### REQUIRED WORK:
For this exercise, output the line containing "85 H676 V452" and all lines after it to the end of the records, exactly, with no other content.

[Rendered images with source text]
BEGIN
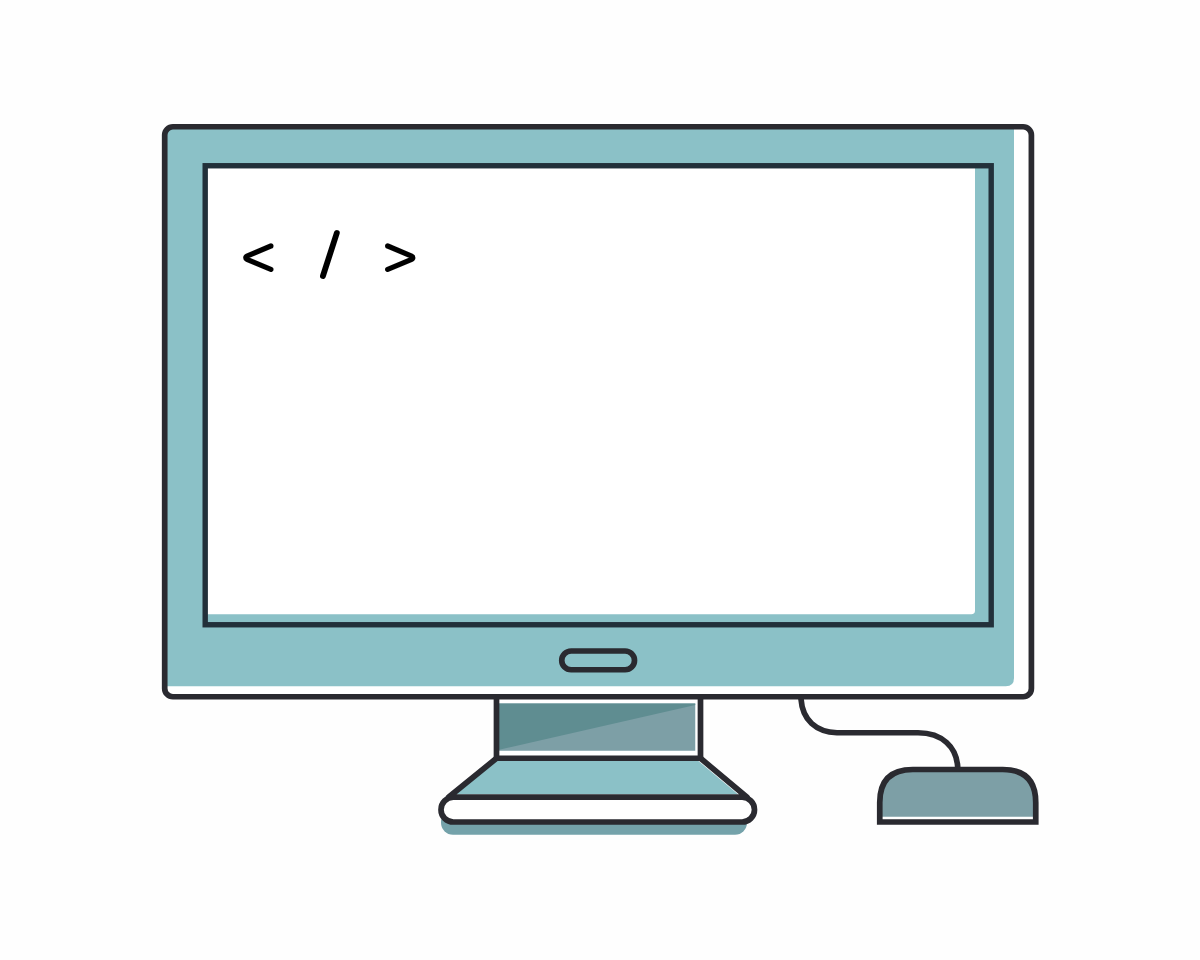
<!DOCTYPE html>
<html lang="en">
<head>
<meta charset="utf-8">
<title>Desktop computer illustration</title>
<link rel="stylesheet" href="https://fonts.googleapis.com/css2?family=Nunito:wght@700&display=swap">
<style>
  :root {
    --paper: #fefefe;
    --white: #ffffff;
    --ink: #2a2a30;
    --code: #000000;
    --teal: #8bc1c7;
    --steel: #7d9fa6;
    --steel-shade: #5f8d91;
    --foot-shadow: #74a2aa;
  }
  * { box-sizing: border-box; }
  html, body { margin: 0; width: 1200px; height: 960px; overflow: hidden; background: var(--paper); }
  .artwork { display: block; width: 1200px; height: 960px; }
  .outline { fill: none; stroke: var(--ink); stroke-width: 3.8; stroke-linejoin: round; stroke-linecap: round; }
  .screen-outline { stroke-width: 3.6; stroke-linejoin: miter; stroke: #22303a; }
  .white { fill: var(--white); }
  .teal { fill: var(--teal); }
  .steel { fill: var(--steel); }
  .steel-shade { fill: var(--steel-shade); }
  .foot-shadow { fill: var(--foot-shadow); }
  .code-tag { font: 700 40px "Nunito", sans-serif; fill: var(--code); text-anchor: middle; }
</style>
</head>
<body>
<svg class="artwork" viewBox="0 0 800 640" role="img" aria-label="Desktop computer with a code tag on its screen and a mouse">
  <g id="mouse">
    <path class="outline" d="M534 466 C535 480 544 488 558 488.500 H612 C628 488.500 638 498 638.500 512"/>
    <path class="white" d="M586.500 548 V535 Q586.500 513 608.500 513 H668.500 Q690.500 513 690.500 535 V548 Z"/>
    <path class="steel" d="M587 544.500 V535 Q587 513 608.500 513 H668.500 Q689 514 689 535 V544.500 Z"/>
    <path class="outline" style="stroke-linejoin:miter" d="M586.500 548 V535 Q586.500 513 608.500 513 H668.500 Q690.500 513 690.500 535 V548 Z"/>
  </g>

  <g id="stand">
    <rect class="white" x="331" y="465" width="136" height="40"/>
    <rect class="steel" x="332" y="469" width="131.500" height="31.500"/>
    <path class="steel-shade" d="M332 469 H463.500 V470 L332 500 Z"/>
    <path class="outline" d="M331 466 V505 M467 466 V505"/>
    <path class="white" d="M331 505.500 H467 L498 531.500 H299 Z"/>
    <path class="teal" d="M331 506 H464 L492 529.500 H302 Z"/>
    <path class="outline" d="M331 505.500 H467 L498 531.500 H299 L331 505.500"/>
    <rect class="foot-shadow" x="294" y="540" width="204" height="16.500" rx="8"/>
    <rect class="white" x="294" y="531.500" width="209" height="16.500" rx="8.250"/>
    <rect class="outline" x="294" y="531.500" width="209" height="16.500" rx="8.250"/>
  </g>

  <g id="monitor">
    <rect class="white" x="109.800" y="84.500" width="577.800" height="380" rx="5.500"/>
    <path class="teal" d="M114 85 H676 V452 Q676 457.500 670.500 457.500 H110 V89 Q110 85 114 85 Z"/>
    <rect class="outline" x="109.800" y="84.500" width="577.800" height="380" rx="5.500"/>
    <path class="white" d="M136.800 110.500 H650 V407 Q650 409.500 647.500 409.500 H136.800 Z"/>
    <rect class="outline screen-outline" x="136.800" y="110.500" width="524" height="306"/>
    <rect class="outline" x="374.500" y="434" width="48.500" height="12.500" rx="6.250"/>
  </g>

  <text class="code-tag" x="172 220 267" y="183.500">&lt;/&gt;</text>
</svg>
</body>
</html>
END
### FINAL ANSWER:
    <path class="teal" d="M114 85 H676 V452 Q676 457.500 670.500 457.500 H110 V89 Q110 85 114 85 Z"/>
    <rect class="outline" x="109.800" y="84.500" width="577.800" height="380" rx="5.500"/>
    <path class="white" d="M136.800 110.500 H650 V407 Q650 409.500 647.500 409.500 H136.800 Z"/>
    <rect class="outline screen-outline" x="136.800" y="110.500" width="524" height="306"/>
    <rect class="outline" x="374.500" y="434" width="48.500" height="12.500" rx="6.250"/>
  </g>

  <text class="code-tag" x="172 220 267" y="183.500">&lt;/&gt;</text>
</svg>
</body>
</html>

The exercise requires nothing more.